Manufacturers of moulded hydrogel lenses with low modulus materials, have found over the years that the average cornea can be fitted with one base curve/diameter combination. Variations around these values occur mainly as a result of variations in material characteristics and thickness.

Manufacturers have found that the higher modulus of high silicone/low water-content materials were less forgiving and as a result, had to introduce two base curves . Early silicone lenses such as PureVision and Night and Day, are provided in two base curves for this reason. As newer silicone materials with higher water content and lower moduli have become available, larger manufacturers have reverted to the "one size fits all" philosophy, if the material will permit.

Studies have shown that optimal fits can be achieved in 75% of cases using these products and allows manufacturers to produce low priced lenses from stock. The cost of providing optimal fitting in all cases can be prohibitive, so the ECP must frequently jump between lens types to satisfy patients with larger or smaller corneas.

Because of this at least 25% of patients are wearing system lenses with a less-than-optimal fit. This may go some way in accounting for the high drop-out rate amongst soft lens wearers, currently estimated at 12% per annum.

So what can the ECP do about the 25% of his soft lens fits that need an off-system base curve/diameter? Well we can continue to do as we have been and accept that the number of new fits we provide with compromised comfort are tomorrow's dropouts or we can provide a custom lens that will provide the comfort that the patient deserves.


So where does this process begin?

Assessing the problem with the best fitting lens available from stock allows the ECP to decide whether to go smaller, or as is normally the case, larger. The diameter will decide the base curve. For every 0.5mm required to go larger, you must flatten the base curve by 0.3mm. Similarly for every 0.5mm required to go smaller, steepen the base curve by 0.3mm to maintain the same sag.

Example:

8.6/14.2 on eye fits well but is too small with patient awareness of the edge when looking left and right. Ideally this patient needs 0.5mm larger OD.

The required diameter is 14.7, but the lens should be flattened by 0.3mm to offset the increased diameter.

The fitter is prompted to supply 8.9/14.7 as the first lens of choice.

Most labs will offer an exchange on custom lenses and will know their respective lens design characteristics. Again a good relationship with the manufacturing laboratory will allow the ECP to meet the patient's needs and prevent them from becoming tomorrow's dropouts.

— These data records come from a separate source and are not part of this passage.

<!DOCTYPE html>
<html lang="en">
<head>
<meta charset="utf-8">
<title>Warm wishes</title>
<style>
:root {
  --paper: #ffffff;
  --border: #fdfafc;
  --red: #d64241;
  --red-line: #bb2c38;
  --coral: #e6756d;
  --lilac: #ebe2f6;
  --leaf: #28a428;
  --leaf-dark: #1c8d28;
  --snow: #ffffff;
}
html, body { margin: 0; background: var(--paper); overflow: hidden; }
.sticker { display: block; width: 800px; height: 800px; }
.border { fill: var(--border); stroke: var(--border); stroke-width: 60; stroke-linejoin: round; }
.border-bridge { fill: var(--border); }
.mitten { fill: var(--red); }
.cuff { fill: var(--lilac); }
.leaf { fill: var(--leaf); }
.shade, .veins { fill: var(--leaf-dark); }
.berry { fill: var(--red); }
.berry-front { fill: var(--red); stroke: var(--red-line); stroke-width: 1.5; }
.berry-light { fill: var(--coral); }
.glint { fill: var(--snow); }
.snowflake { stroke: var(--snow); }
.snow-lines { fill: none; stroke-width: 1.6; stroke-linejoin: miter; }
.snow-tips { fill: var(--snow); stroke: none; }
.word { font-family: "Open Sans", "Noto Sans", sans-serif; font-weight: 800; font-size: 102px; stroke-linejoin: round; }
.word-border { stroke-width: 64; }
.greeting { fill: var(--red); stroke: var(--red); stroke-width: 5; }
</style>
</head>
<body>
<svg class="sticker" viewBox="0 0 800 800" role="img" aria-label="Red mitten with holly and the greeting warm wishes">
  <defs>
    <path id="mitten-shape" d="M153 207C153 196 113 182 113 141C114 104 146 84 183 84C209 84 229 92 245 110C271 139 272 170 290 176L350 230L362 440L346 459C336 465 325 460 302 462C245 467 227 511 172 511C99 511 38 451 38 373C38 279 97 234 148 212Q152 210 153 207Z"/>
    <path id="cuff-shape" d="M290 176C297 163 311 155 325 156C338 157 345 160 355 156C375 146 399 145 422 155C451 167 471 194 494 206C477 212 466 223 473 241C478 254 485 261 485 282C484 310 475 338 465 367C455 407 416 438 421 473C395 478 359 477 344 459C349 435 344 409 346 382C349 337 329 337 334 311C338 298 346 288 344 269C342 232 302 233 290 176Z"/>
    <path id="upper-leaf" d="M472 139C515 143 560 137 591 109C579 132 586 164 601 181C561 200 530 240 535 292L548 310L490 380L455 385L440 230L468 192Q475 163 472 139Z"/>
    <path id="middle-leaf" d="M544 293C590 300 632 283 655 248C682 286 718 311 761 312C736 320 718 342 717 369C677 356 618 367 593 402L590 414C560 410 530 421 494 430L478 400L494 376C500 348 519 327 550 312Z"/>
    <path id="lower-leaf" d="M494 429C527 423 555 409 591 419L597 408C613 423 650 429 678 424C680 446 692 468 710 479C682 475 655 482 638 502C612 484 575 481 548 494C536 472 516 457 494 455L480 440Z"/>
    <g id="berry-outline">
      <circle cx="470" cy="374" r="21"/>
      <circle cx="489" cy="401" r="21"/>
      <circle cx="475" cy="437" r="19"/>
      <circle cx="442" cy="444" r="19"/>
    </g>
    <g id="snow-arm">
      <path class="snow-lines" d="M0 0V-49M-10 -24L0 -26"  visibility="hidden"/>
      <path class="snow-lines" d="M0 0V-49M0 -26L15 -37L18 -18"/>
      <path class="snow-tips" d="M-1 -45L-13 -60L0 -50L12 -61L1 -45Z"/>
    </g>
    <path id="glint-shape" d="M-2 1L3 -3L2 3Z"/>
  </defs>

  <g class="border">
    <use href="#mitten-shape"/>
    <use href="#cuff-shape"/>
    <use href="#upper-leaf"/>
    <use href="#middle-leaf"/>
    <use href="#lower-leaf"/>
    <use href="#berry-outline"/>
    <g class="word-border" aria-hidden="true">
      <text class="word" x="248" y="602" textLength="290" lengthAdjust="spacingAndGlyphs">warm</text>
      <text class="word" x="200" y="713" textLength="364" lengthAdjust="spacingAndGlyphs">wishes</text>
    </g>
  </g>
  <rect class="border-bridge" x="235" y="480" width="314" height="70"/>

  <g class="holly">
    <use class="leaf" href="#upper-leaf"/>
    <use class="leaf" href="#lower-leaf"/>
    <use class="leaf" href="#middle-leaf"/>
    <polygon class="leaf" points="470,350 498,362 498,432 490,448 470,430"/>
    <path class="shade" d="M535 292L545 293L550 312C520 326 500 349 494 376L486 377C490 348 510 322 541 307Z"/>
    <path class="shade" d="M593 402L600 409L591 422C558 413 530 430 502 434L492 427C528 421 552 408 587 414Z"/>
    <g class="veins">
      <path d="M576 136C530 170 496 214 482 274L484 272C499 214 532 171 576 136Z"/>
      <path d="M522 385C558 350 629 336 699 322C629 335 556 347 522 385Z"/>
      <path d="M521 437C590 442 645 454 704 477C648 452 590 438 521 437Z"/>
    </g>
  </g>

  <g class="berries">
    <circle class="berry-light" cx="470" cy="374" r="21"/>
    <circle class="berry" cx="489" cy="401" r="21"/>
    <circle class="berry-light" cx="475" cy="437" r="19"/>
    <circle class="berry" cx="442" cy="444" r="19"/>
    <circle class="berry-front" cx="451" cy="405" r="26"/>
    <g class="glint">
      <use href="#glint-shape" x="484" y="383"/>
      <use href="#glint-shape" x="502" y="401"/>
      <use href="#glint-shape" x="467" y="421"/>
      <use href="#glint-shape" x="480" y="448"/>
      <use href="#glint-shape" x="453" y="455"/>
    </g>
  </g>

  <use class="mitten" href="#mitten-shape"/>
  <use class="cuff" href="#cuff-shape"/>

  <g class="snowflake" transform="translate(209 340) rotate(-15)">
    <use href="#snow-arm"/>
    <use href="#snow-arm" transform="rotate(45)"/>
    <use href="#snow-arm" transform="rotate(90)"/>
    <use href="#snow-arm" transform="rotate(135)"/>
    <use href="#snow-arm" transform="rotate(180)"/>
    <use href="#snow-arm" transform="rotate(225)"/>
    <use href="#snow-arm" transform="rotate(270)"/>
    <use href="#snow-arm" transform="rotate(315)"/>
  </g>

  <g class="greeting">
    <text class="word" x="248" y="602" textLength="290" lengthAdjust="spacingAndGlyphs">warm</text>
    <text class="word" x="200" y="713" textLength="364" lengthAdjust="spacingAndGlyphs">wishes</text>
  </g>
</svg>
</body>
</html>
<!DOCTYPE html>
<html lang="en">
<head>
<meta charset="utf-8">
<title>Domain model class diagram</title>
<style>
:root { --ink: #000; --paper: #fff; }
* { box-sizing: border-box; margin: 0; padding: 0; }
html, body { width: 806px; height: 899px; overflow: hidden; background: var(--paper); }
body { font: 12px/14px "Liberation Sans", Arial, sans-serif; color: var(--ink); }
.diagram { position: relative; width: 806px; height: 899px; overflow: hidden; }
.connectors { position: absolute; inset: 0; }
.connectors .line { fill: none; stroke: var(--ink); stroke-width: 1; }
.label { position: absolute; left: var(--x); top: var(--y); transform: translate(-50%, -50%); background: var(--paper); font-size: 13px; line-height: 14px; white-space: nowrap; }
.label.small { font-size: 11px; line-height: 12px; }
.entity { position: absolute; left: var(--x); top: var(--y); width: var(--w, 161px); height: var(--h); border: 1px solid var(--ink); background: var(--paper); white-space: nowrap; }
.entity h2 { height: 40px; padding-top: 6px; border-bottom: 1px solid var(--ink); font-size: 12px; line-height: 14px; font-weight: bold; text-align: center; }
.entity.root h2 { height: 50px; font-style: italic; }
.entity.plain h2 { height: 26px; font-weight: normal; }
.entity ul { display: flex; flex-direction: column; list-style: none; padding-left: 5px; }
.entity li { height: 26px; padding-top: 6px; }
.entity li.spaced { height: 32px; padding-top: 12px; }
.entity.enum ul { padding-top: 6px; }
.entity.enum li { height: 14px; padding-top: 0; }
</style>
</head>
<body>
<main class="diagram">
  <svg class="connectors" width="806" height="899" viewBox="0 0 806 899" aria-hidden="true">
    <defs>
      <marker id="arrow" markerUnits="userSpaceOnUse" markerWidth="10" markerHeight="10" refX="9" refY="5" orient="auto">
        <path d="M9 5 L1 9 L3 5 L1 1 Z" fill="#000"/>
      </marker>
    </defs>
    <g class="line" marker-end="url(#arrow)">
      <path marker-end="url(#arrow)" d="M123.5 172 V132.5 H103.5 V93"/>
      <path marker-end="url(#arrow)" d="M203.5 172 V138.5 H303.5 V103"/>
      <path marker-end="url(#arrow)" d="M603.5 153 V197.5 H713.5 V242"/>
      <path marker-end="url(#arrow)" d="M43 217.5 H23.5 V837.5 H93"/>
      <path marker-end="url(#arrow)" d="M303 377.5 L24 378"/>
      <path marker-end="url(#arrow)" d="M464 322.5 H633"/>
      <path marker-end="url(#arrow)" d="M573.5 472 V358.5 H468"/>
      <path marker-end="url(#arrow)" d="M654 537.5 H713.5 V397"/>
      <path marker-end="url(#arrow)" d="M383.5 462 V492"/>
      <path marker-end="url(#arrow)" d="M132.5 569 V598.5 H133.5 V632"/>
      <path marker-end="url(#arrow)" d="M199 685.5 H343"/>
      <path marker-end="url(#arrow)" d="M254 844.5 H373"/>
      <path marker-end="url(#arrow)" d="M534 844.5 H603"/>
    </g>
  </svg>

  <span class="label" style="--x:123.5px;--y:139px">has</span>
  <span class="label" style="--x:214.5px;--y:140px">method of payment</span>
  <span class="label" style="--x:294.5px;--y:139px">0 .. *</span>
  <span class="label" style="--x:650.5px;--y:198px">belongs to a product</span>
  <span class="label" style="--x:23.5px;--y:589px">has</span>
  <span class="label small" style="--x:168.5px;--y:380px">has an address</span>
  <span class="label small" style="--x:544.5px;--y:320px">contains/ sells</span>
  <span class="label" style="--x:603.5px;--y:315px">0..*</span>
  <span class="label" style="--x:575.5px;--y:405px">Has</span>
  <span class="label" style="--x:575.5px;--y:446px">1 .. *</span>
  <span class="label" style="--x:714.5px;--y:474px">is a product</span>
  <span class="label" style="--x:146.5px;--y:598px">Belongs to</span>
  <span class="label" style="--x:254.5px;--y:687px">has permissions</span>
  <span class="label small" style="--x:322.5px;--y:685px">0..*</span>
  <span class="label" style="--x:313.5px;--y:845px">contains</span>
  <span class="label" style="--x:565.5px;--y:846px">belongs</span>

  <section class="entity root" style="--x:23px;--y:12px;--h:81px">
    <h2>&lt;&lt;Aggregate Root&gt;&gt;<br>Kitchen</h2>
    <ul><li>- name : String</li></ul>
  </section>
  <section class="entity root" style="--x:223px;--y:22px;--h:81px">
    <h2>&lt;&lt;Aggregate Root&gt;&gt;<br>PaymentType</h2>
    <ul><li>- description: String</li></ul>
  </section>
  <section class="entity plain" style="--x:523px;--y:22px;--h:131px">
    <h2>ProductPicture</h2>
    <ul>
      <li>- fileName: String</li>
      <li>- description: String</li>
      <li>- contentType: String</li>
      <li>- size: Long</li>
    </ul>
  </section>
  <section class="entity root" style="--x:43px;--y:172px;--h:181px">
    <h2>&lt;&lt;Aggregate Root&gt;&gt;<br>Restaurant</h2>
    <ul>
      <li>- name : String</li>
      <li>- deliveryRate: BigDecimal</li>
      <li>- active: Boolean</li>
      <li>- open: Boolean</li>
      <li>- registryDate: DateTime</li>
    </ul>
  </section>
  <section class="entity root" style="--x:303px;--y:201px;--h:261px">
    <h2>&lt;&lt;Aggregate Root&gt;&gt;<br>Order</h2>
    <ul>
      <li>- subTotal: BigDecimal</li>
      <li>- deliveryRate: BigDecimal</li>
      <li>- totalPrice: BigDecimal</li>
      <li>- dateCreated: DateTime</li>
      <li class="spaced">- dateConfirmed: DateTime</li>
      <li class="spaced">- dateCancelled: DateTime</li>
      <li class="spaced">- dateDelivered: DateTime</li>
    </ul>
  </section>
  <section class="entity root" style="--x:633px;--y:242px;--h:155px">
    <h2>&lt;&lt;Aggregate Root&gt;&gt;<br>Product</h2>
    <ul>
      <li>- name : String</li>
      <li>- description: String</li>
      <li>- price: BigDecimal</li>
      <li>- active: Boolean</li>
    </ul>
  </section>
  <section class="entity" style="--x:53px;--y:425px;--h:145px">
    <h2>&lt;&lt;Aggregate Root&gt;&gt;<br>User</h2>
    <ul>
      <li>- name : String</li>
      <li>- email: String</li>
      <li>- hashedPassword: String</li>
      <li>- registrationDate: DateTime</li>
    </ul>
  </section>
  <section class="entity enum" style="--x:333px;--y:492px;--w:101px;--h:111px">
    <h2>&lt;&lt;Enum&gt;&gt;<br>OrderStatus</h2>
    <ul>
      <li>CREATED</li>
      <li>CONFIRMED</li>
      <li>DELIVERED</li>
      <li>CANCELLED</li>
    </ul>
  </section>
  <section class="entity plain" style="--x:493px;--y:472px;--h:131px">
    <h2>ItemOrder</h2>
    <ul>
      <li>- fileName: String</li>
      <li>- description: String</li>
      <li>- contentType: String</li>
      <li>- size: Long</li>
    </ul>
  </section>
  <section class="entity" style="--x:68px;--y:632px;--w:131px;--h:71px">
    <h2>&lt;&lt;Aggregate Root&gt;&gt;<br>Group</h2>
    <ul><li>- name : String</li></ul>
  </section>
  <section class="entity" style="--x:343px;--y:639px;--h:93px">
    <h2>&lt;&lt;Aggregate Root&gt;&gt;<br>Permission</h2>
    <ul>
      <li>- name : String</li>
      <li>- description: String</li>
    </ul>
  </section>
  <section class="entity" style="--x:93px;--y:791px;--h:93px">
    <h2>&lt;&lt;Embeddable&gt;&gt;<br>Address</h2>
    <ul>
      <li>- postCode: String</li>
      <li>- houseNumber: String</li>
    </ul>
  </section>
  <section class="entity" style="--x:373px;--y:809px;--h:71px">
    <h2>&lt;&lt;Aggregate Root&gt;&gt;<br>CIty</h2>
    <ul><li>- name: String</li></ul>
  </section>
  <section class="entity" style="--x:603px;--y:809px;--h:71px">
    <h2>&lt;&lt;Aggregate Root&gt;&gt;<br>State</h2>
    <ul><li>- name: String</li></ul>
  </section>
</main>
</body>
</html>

Copyright © 2014 Contamac. All Rights Reserved. GLOSSARYEnquiries to: sales@contamac.co.uk
Copyright © 2014 Contamac. All Rights Reserved. GLOSSARYEnquiries to: sales@contamac.co.uk